In landscapes heavily affected by modern agriculture and urbanisation, military training grounds represent valuable open landscape biotopes characterised by great biodiversity and covering large areas of land. If no longer used for army purposes, bush encroachment will soon convert such training grounds to forests, meaning that hundreds of species depending on nutrient-poor open landscapes will disappear. Many of these specially adapted plants and animals are endangered and may even be locally or regionally extinct.


Declaring such former military training grounds nature reserves is, therefore, not sufficient to preserve the high biodiversity, but afforable ways and means have to be found for keeping the landscape open.


To adress this issue, the research group OFFENLAND was established with the aim of formulating scientific principles and concepts for the creation, development and maintenance of valuable open landscapes in the cultural landscape of Central Europe, with a particular focus on habitat management on former and current military training bases in the pleistocene lowland areas of Northeast Germany.


In the Biosphere Reserve "Oberlausitzer Heide- und Teichlandschaft" the members of the research network "Moose in Lusatia" have developed a grazing concept with both domestic and wild animals. The project aims to preserve the open habitats of a former tank firing range. On different scales, the vegetation development and the impact of sheep, goats and moose on the woody vegetation and on the micro relief were investigated. The results showed that the long-term conservation of open habitats via combined pasture of domestic and wild animals can only succeed if the impacts of the grazing animals are very high, at least in sub areas. A monitoring of several years is necessary to find out if the dynamics created by these animals provide sufficient niches for a long-term conservation of endangered species linked to open habitat (e.g. Gladiolus imbricatus, Erica tetralix, Drosera intermedia and D. rotundifolia, Lycopodiella inundata, Gallinago gallinago, Caprimulgus europaeus, Lululla arborea, and Saxicola rubetra).

WAZA Conservation Project 06026 is implemented by a network consisting of the Institut für Landespflege, Albert-Ludwigs-Universität Freiburg, Biosphärenreservat "Oberlausitzer Heide- und Teichlandschaft", Förderverein für die Natur der Oberlausitzer Heide- und Teichlandschaft e.V, and Naturschutz-Tierpark Görlitz e.V., with financial support from Naturschutz-Tierpark Görlitz e.V., Gemeinschaft Deutscher Zooförderer (science award 2003), Federal Ministry for Education and Research (BMBF), Ministry fort the Environment and Country Development of the Free State of Saxony.
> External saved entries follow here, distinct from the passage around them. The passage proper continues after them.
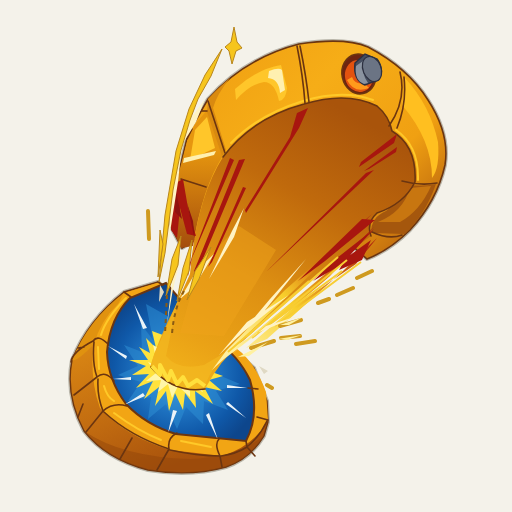
<!DOCTYPE html>
<html lang="en">
<head>
<meta charset="utf-8">
<title>Golden portal beam</title>
<style>
:root{--paper:#f4f2ea;--gold:#f2a514;--gold-light:#ffc928;--amber:#d9800f;--rust:#8f3f0c;--line:#6b3510;--red:#a8160f;--spark:#f6c51d;--spark-edge:#b8861d;--blue:#0f58a8;--ray:#ffe23c;--cream:#fff3c4;--halo:#b9b6aa;--steel:#6b7484}
html,body{margin:0;width:512px;height:512px;overflow:hidden;background:var(--paper)}
svg{display:block}
.halo{fill:none;stroke:var(--halo);stroke-width:4;stroke-linejoin:round}
.seam{fill:none;stroke:var(--line);stroke-width:1.6;stroke-linecap:round;stroke-linejoin:round}
.glint{fill:none;stroke:var(--gold-light);stroke-width:2;stroke-linecap:round}
.red{fill:var(--red)}
.spark{fill:var(--spark);stroke:var(--spark-edge);stroke-width:1}
.cream{fill:var(--cream)}
.ray{fill:var(--ray)}
.dash{fill:none;stroke:#cf9a1f;stroke-width:4;stroke-linecap:round}
</style>
</head>
<body>
<svg width="512" height="512" viewBox="0 0 512 512" role="img" aria-label="A beam of golden light rising from a round blue base into a tilted golden ring">
<defs>
<linearGradient id="ring-gold" x1="200" y1="60" x2="410" y2="260" gradientUnits="userSpaceOnUse">
<stop offset="0" stop-color="#f0a012"/><stop offset=".35" stop-color="#f6ad17"/><stop offset=".72" stop-color="#f0a012"/><stop offset="1" stop-color="#b5600d"/>
</linearGradient>
<linearGradient id="beam-fill" x1="335" y1="105" x2="180" y2="385" gradientUnits="userSpaceOnUse">
<stop offset="0" stop-color="#a9540b"/><stop offset=".3" stop-color="#c06a0c"/><stop offset=".6" stop-color="#dd8f12"/><stop offset=".85" stop-color="#eaa216"/><stop offset="1" stop-color="#f2b31a"/>
</linearGradient>
<linearGradient id="wall-fill" x1="90" y1="330" x2="150" y2="475" gradientUnits="userSpaceOnUse">
<stop offset="0" stop-color="#dd8a14"/><stop offset=".6" stop-color="#c06a10"/><stop offset="1" stop-color="#a8520c"/>
</linearGradient>
<linearGradient id="side-shade" x1="0" y1="150" x2="0" y2="250" gradientUnits="userSpaceOnUse">
<stop offset="0" stop-color="#e6960f"/><stop offset="1" stop-color="#a34c0c"/>
</linearGradient>
<radialGradient id="pool-fill" cx="178" cy="372" r="85" gradientUnits="userSpaceOnUse">
<stop offset="0" stop-color="#5fb4e6"/><stop offset=".45" stop-color="#1f74c2"/><stop offset=".75" stop-color="#0f58a8"/><stop offset="1" stop-color="#0d468c"/>
</radialGradient>
<linearGradient id="streak-fill" x1="365" y1="225" x2="235" y2="350" gradientUnits="userSpaceOnUse">
<stop offset="0" stop-color="#a8160f"/><stop offset=".35" stop-color="#d9780f"/><stop offset=".6" stop-color="#f8cf2c"/><stop offset="1" stop-color="#fff0a0"/>
</linearGradient>
<clipPath id="pool-clip"><path d="M166 283L130 298Q110 318 107 352Q108 380 126 404Q146 425 176 434L246 441Q260 415 250 380Q238 355 215 340Z"/></clipPath>
</defs>

<g id="base">
<path id="base-outline" class="halo" d="M158 282L124 292Q88 320 72 360Q65 395 84 431Q106 459 148 470Q190 477 226 467Q250 459 264 436L268 422L267 401L254 368L234 350Z"/>
<path fill="url(#wall-fill)" stroke="var(--line)" stroke-width="1.4" d="M158 282L124 292Q88 320 72 360Q65 395 84 431Q106 459 148 470Q190 477 226 467Q250 459 264 436L268 422L267 401L254 368L234 350Z"/>
<path fill="#8f430b" opacity=".45" d="M84 431Q106 459 148 470Q190 477 226 467Q250 459 264 436Q236 457 190 459Q122 457 84 431Z"/>
<path fill="var(--gold)" d="M160 282L124 293Q98 318 93 341Q90 382 100 408Q125 436 170 450L222 456Q254 446 268 420L266 392Q255 362 236 348Z"/>
<path fill="#e0920f" d="M124 293Q88 320 72 360Q77 362 94 344Q101 320 118 304Z"/>
<path fill="url(#pool-fill)" stroke="var(--line)" stroke-width="2" d="M166 283L130 298Q110 318 107 352Q108 380 126 404Q146 425 176 434L246 441Q260 415 250 380Q238 355 215 340Z"/>
<g class="seam">
<path d="M124 292L131 297M158 282L163 285M93 341Q98 334 108 344M93 341Q72 352 71 362M94 342Q92 363 97 377M97 377Q105 370 114 381M97 377L74 395M98 379Q97 396 103 411M103 411Q113 402 127 406M103 411L86 432M104 412Q130 436 169 449M169 449Q167 438 177 433M169 449L157 470M170 450Q197 456 220 456M220 456Q214 444 219 439M220 456L222 467M221 456Q236 454 247 447M247 447L246 441M247 447L255 456M248 446Q260 436 267 421M257 417L268 420M248 388L258 389M132 438L120 459M84 347L78 348M83 404L78 417"/>
</g>
<g class="glint">
<path d="M126 298Q106 318 101 335M98 347L99 369M104 386Q107 397 114 401M114 413Q138 431 161 440M181 441L211 447"/>
</g>
</g>

<g id="pool-light" clip-path="url(#pool-clip)">
<path fill="#2f8fd4" opacity=".55" d="M146 304L153 340L141 324L142 352L124 345L138 366L118 375L141 382L128 401L151 397L148 419L166 404L177 429L186 407L203 424L204 401L228 410L216 391L240 384L216 374L210 340Z"/>
<path fill="#eaf3f8" d="M134 304L147 328L143 329ZM108 346L127 356L126 359ZM113 379L131 377L131 380ZM124 405L143 393L145 396ZM168 433L173 410L177 411ZM218 440L206 415L209 413ZM246 418L226 404L228 402ZM247 388L227 388L227 385Z"/>
<path class="ray" d="M152 331L156 348L146 338L150 353L139 347L148 360L129 360L146 366L132 375L149 374L136 388L153 381L144 399L159 387L155 406L166 391L169 411L175 393L183 410L185 393L196 408L195 391L213 404L204 387L222 391L209 380L223 376L206 370L190 345Z"/>
<path fill="#fff6a8" d="M153 345L158 366L148 362L156 373L146 381L161 380L158 392L168 384L172 398L178 386L190 397L190 386L203 392L197 382L211 376Z"/>
</g>

<g id="ring">
<path id="ring-outline" class="halo" d="M170 225L178 176L188 134L208 99Q245 58 299 44Q345 37 368 47Q408 68 428 100Q450 134 445 165Q437 201 410 230Q390 250 367 259L340 235L195 240L182 248Z"/>
<path fill="url(#ring-gold)" stroke="var(--line)" stroke-width="1.6" d="M170 225L178 176L188 134L208 99Q245 58 299 44Q345 37 368 47Q408 68 428 100Q450 134 445 165Q437 201 410 230Q390 250 367 259L340 235L195 240L182 248Z"/>
<path fill="url(#side-shade)" d="M190 130L209 108L224 154Q202 188 193 246L181 248L170 224L178 176Z"/>
<path fill="#d98a10" d="M208 99Q217 89 230 78Q217 94 213 108L226 150L222 156L207 112Z"/>
<path fill="#a5570d" d="M401 184Q420 187 436 184Q425 215 405 234L371 233Q371 217 386 211Q399 201 401 184Z"/>
<path fill="#c87610" d="M410 188L431 186Q420 211 400 222L378 222Q403 212 410 188Z"/>
<path fill="#ffc62a" d="M235 89Q257 69 281 65L287 88Q286 100 279 101Q275 82 264 82Q250 84 236 100ZM195 130L207 117L215 148L190 160Z"/>
<path fill="#fff0b0" d="M269 71Q279 67 282 70L285 90L280 93Q279 79 268 78ZM184 158L216 151L214 155L183 163Z"/>
<path fill="#ffbf20" d="M405 78Q430 105 438 142Q440 168 432 178Q432 140 402 105Z"/>
</g>

<g id="beam">
<path fill="url(#beam-fill)" d="M223 157Q252 118 304 104Q347 91 377 106Q389 116 392 131Q417 146 415 182Q404 204 377 213Q366 223 371 236Q339 259 306 285L243 341Q220 360 205 389Q176 396 150 367Q158 340 175 307L190 274Q196 200 223 157Z"/>
<path fill="#f5bb22" opacity=".65" d="M178 300L160 342Q149 362 153 371Q180 393 204 387Q214 363 231 349L204 365Q178 371 166 356Z"/>
<path fill="#efa31a" opacity=".5" d="M199 266L239 226L276 250L224 336L180 333Z"/>
<path class="seam" d="M223 157Q252 118 304 104Q347 91 377 106Q389 116 392 131Q417 146 415 182Q404 204 377 213Q366 223 371 236M151 367Q174 394 205 389" stroke-width="2"/>
<path class="glint" d="M231 143Q258 115 303 101Q343 89 373 100M396 130Q419 146 418 180" stroke-width="3"/>
<path fill="none" stroke="#ffdf3c" stroke-width="4" stroke-linejoin="round" d="M152 366L160 375L160 365L168 380L171 371L177 384L183 377L188 386L197 380L205 386"/>
</g>

<g id="ring-seams" class="seam">
<path d="M297 46Q303 76 305 103M300 46Q306 75 309 102M208 101L225 153M202 111L207 111M400 72Q407 100 389 126M404 77Q407 104 397 128M402 181Q420 186 437 183M372 232Q389 240 402 235M192 129L187 139M181 179L206 187"/>
</g>

<g id="speed-lines">
<path class="red" d="M297 113L308 108L299 128L246 213L245 210L290 137ZM374 170L266 272L270 268L366 173ZM361 162L397 134L394 143L359 167ZM364 171L397 147L396 152L369 169ZM230 158L234 160L192 258L188 276L187 270ZM239 160L245 159L202 261L195 275L194 271ZM243 187L246 188L212 262L208 267ZM174 184L183 179L188 208L196 236L187 234L180 208L177 238L171 230Z"/>
<path fill="#8f120e" d="M176 192L182 219L175 212ZM187 203L193 221L195 241Z"/>
<path fill="url(#streak-fill)" d="M372 214L328 258L236 345L247 339L330 270L374 227L330 276L246 348L267 339L344 270L377 238L356 264L299 303L224 359L212 370L226 351L285 290L333 248Z"/>
<path class="red" d="M362 219L328 252L298 281L325 261L375 220ZM374 229L337 258L313 281L341 265ZM371 240L346 258L339 270L362 260Z"/>
<path fill="none" stroke="#f8cd32" stroke-width="2" d="M338 257L246 337M347 260L252 338M342 271L258 333M361 262L275 326M309 281L228 352"/>
<path class="cream" d="M244 208L234 237L209 279L232 231ZM306 259L262 314L238 337L270 299ZM289 295L242 333L219 355L247 322ZM301 315L257 333L230 356L266 326ZM205 99L196 122L182 145L178 182L167 251L173 180L181 135L191 118ZM183 249L173 289L167 324L172 282ZM214 254L194 287L180 299L197 270Z"/>
</g>

<g id="sparks">
<path class="spark" d="M234 27L237 42L242 48L236 51L232 64L229 51L225 47L231 42ZM222 49L211 76L198 99L190 120L181 150L173 190L165 253L159 282L165 215L176 151L189 109L205 75Z"/>
<path class="spark" d="M181 236L178 265L166 296L172 259ZM192 240L189 271L177 301L183 268ZM211 247L199 279L187 300L195 271ZM160 230L163 244L158 277Z"/>
<path fill="none" stroke="#8a5a12" stroke-width="2" stroke-dasharray="4 4" d="M184 291Q174 308 172 334M167 295L165 334"/>
<path class="dash" d="M148 211L149 239M318 303L329 299M337 295L353 288M357 278L372 271M280 326L301 320M281 338L300 336M296 344L315 341M251 348L274 341M267 385L272 388"/>
<path fill="#fff1a0" d="M280 325L303 317L289 325ZM278 339L302 335L287 340ZM238 357L268 342L249 356Z"/>
<path fill="#dfd9c4" d="M259 366L268 371L264 374ZM160 285L164 292L159 302Z"/>
</g>

<g id="button">
<ellipse cx="359" cy="74" rx="17" ry="20" fill="#6e2410" stroke="var(--line)" stroke-width="1.5" transform="rotate(-12 359 74)"/>
<ellipse cx="359" cy="76" rx="14" ry="16" fill="#e2520f" transform="rotate(-12 359 76)"/>
<path fill="#ff9a1c" d="M347 80Q354 94 369 88L364 83Q355 85 352 77Z"/>
<path fill="#454e60" stroke="#2c3040" stroke-width="1.5" d="M355 63L365 54L377 59Q385 70 378 80L365 85Q353 80 355 63Z"/>
<path fill="#8a93a0" d="M356 66L363 61Q361 73 368 83L364 84Q354 80 356 66Z"/>
<ellipse cx="372" cy="69" rx="9" ry="13" fill="var(--steel)" stroke="#2c3040" stroke-width="1.2" transform="rotate(-22 372 69)"/>
</g>
</svg>
</body>
</html>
> to project overview
  • Moose as landscape gardeners in Lusatia, Germany
  • Moose as landscape gardeners in Lusatia, Germany

    Moose as landscape gardeners in Lusatia, Germany

    © Axel Gebauer, Naturschutz-Tierpark Görlitz